When I am speaking for the first time with potential buyers, one of the most misunderstood aspects of buying a home concerns buyer representation, as many people still do not understand that, as buyers, they have the right to have an agent who solely represents their interests. Here are some of the most common questions about buyer representation. I hope this will clear up WHY you need buyer representation!
What is buyer representation?
When you agree to work with a buyer’s agent, you have the benefit of someone representing your best interests and negotiating on your behalf. The agent has a fiduciary responsibility and pledges to you loyalty, confidentiality, obedience, accountability, reasonable care, and diligence. These are not just words; you have an agent that helps you through every step of the transaction and puts your interests above everyone else’s, including her own.
Can’t I just call the agent whose name is on the sign in front of the house?
You can call that agent, but you must remember that he/she is representing the seller and will work in the seller’s best interests. The agent can show you the house, and you must either consent to being represented as a Customer (with limited representation) or Multiple Representation. If you choose to be a Customer, you must sign a paper that says that you understand that the Listing Agent is limited in what she may share with you; for example, she cannot discuss price or her seller’s reason for selling. If you want the agent to represent you, both you and the seller must sign papers that you agree to dual representation, and the agent will do his/her best to represent both parties fairly. A third option is that the agent can assign another agent from her broker’s office to represent you, in which case you will have someone else representing you from the same brokerage, and this is still considered Multiple Representation. But my question to you is: Why would you not want to select your own agent who works just for you?
Won’t I get a better deal if I go to the listing agent?

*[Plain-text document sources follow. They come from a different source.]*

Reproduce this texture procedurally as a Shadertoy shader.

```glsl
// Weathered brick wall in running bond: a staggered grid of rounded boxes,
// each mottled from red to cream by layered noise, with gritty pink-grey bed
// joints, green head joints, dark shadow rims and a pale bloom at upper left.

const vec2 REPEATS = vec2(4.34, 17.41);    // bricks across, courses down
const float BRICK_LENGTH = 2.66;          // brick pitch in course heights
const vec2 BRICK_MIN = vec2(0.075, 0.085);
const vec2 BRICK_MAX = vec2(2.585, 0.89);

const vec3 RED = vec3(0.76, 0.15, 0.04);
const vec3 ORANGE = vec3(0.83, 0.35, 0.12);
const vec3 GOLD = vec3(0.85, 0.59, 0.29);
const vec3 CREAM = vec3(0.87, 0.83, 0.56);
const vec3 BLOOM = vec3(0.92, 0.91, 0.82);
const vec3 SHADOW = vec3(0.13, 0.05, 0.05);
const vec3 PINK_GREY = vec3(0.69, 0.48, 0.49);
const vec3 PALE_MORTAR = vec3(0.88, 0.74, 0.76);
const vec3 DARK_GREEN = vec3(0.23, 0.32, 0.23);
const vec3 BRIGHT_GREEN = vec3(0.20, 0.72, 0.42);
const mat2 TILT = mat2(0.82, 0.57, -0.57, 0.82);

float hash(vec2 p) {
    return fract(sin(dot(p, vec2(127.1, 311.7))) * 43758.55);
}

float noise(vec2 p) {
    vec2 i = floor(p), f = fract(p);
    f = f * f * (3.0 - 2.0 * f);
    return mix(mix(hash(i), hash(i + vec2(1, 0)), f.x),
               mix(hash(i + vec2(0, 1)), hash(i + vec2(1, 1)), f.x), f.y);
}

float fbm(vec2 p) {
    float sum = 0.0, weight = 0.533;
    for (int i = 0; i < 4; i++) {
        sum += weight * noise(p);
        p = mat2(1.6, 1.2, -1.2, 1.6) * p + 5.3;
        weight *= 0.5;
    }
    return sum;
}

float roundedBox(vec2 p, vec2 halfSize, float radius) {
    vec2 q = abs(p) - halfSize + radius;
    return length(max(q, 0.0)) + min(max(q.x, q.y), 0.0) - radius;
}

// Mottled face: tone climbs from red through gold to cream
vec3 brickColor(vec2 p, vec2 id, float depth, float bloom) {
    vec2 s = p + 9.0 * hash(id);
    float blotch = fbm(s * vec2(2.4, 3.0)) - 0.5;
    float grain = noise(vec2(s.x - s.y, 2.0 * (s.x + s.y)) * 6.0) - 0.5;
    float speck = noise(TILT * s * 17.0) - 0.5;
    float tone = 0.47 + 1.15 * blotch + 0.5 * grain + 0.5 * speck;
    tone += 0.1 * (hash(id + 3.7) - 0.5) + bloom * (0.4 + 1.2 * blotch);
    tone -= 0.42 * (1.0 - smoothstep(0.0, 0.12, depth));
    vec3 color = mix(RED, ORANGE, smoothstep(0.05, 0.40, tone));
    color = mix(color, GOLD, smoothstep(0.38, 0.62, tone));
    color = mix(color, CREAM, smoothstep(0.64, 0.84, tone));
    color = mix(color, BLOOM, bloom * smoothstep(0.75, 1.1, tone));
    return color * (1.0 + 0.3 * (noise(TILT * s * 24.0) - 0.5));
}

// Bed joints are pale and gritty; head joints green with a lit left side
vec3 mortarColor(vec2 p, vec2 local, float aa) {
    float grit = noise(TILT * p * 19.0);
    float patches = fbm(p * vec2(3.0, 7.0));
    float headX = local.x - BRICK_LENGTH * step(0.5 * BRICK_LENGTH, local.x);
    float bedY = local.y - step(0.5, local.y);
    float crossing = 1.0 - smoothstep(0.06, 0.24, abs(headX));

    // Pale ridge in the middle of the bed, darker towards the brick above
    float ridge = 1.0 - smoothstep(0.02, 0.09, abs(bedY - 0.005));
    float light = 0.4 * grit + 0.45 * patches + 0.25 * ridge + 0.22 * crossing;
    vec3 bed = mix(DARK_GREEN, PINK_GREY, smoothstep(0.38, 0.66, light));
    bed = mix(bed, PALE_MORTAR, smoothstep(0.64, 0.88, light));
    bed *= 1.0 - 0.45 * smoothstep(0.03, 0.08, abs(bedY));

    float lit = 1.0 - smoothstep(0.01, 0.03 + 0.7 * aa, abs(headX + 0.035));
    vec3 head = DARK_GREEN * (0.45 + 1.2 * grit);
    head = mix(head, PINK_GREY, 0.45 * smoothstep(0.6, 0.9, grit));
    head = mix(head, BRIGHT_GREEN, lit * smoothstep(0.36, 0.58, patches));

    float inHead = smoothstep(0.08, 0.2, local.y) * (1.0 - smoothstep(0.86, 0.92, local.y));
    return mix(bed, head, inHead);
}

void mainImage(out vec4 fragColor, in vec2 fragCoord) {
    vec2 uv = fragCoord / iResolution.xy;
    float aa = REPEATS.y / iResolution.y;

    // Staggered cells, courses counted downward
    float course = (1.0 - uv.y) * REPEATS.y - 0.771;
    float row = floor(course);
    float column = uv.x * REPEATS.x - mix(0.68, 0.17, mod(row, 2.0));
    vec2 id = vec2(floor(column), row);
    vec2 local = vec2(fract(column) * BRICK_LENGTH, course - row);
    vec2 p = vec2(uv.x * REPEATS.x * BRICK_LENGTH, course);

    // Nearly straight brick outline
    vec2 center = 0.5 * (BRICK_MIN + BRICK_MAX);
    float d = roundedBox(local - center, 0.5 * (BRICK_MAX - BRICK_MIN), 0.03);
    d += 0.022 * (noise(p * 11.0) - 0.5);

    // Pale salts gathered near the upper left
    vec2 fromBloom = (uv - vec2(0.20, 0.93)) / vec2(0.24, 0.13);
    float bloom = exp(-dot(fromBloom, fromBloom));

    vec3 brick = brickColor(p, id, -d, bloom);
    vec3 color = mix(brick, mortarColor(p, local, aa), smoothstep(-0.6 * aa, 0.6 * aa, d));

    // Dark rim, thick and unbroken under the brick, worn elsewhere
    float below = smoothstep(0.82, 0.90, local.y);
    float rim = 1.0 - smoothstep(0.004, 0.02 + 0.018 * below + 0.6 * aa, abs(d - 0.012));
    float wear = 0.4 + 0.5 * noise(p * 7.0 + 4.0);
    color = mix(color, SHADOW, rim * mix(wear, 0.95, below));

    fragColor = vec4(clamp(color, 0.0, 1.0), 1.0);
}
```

This is a misconception that persists among novice (and even NOT so novice) buyers. Some people think that an agent will talk the seller into accepting a lower offer if that agent has both the buyer and seller because the agent will be getting all the commission. The reality is that the agent may be representing both parties, but the people in control of the final outcome are the seller and the buyer. If the seller doesn’t want to accept your offer, it isn’t going to happen. I have even seen cases where the buyer paid MORE than the asking price, due to pressure they felt during the negotiations. If you, the buyer, don’t want to agree to the terms, it isn’t going to happen either. Wouldn’t you rather have an agent who will negotiate fully on your behalf so that you don’t have to worry about where someone’s allegiance lies? I always liken this to asking people if they would hire the same lawyer to represent them and the “other side” in a law suit. If your answer is “no”, then it should apply here as well, where one agent is looking to get the highest price possible (the listing agent), while the other agent wants the lowest price possible (the buyer’s agent). Their clients’ missions are at complete odds and should be represented exclusively and fairly.
Can you show me properties that aren’t your listings?
Yes! I can show you any property that is listed on MLS. When the sellers list their homes for sale, they agree to pay the buyer’s agent if they sell the home. If you see a property that interests you, just let me know and I will arrange for us to see it.
How much does buyer representation cost?
In 99.9% of the cases, the commission is paid by the seller, so buyer representation costs you nothing. I have never had an instance where a buyer has paid my commission, even with Private Sales or FSBO’s. The buyer representation agreement, however, will spell out that you will be responsible for my commission if the seller does not pay. But two things are important here: First, it is extremely rare; and second, we generally know ahead of time if there are any issues with the commission.
Do I have to sign anything?
Yes, our agreement is called The Buyer Representation Agreement and it outlines what each of our responsibilities are. When we meet, I will go over each section of the agreement so that you understand it, but essentially is says that for a period of time we will work together in an agency relationship and that I will represent you in the purchase of your new home or land. You agree that you will use me exclusively as your agent and will let others know that you have signed a buyer representation agreement. This protects you, me, and other agents by letting them know that we have an exclusive relationship.
How long do I have to sign the agreement for?
The period of time that we are under agreement is negotiable. I want our relationship to be a mutually satisfying one, and I believe that we should both want to work together. For that reason, I encourage you to select a period of time that you feel comfortable with. If you don’t want to sign a long agreement at first, that’s fine with me; there are other options we can explore and assuming all goes as we intend it to, we can always extend it later if we both agree.
Call/email me with any other questions you may have. I can’t WAIT to get started “moving you forward”!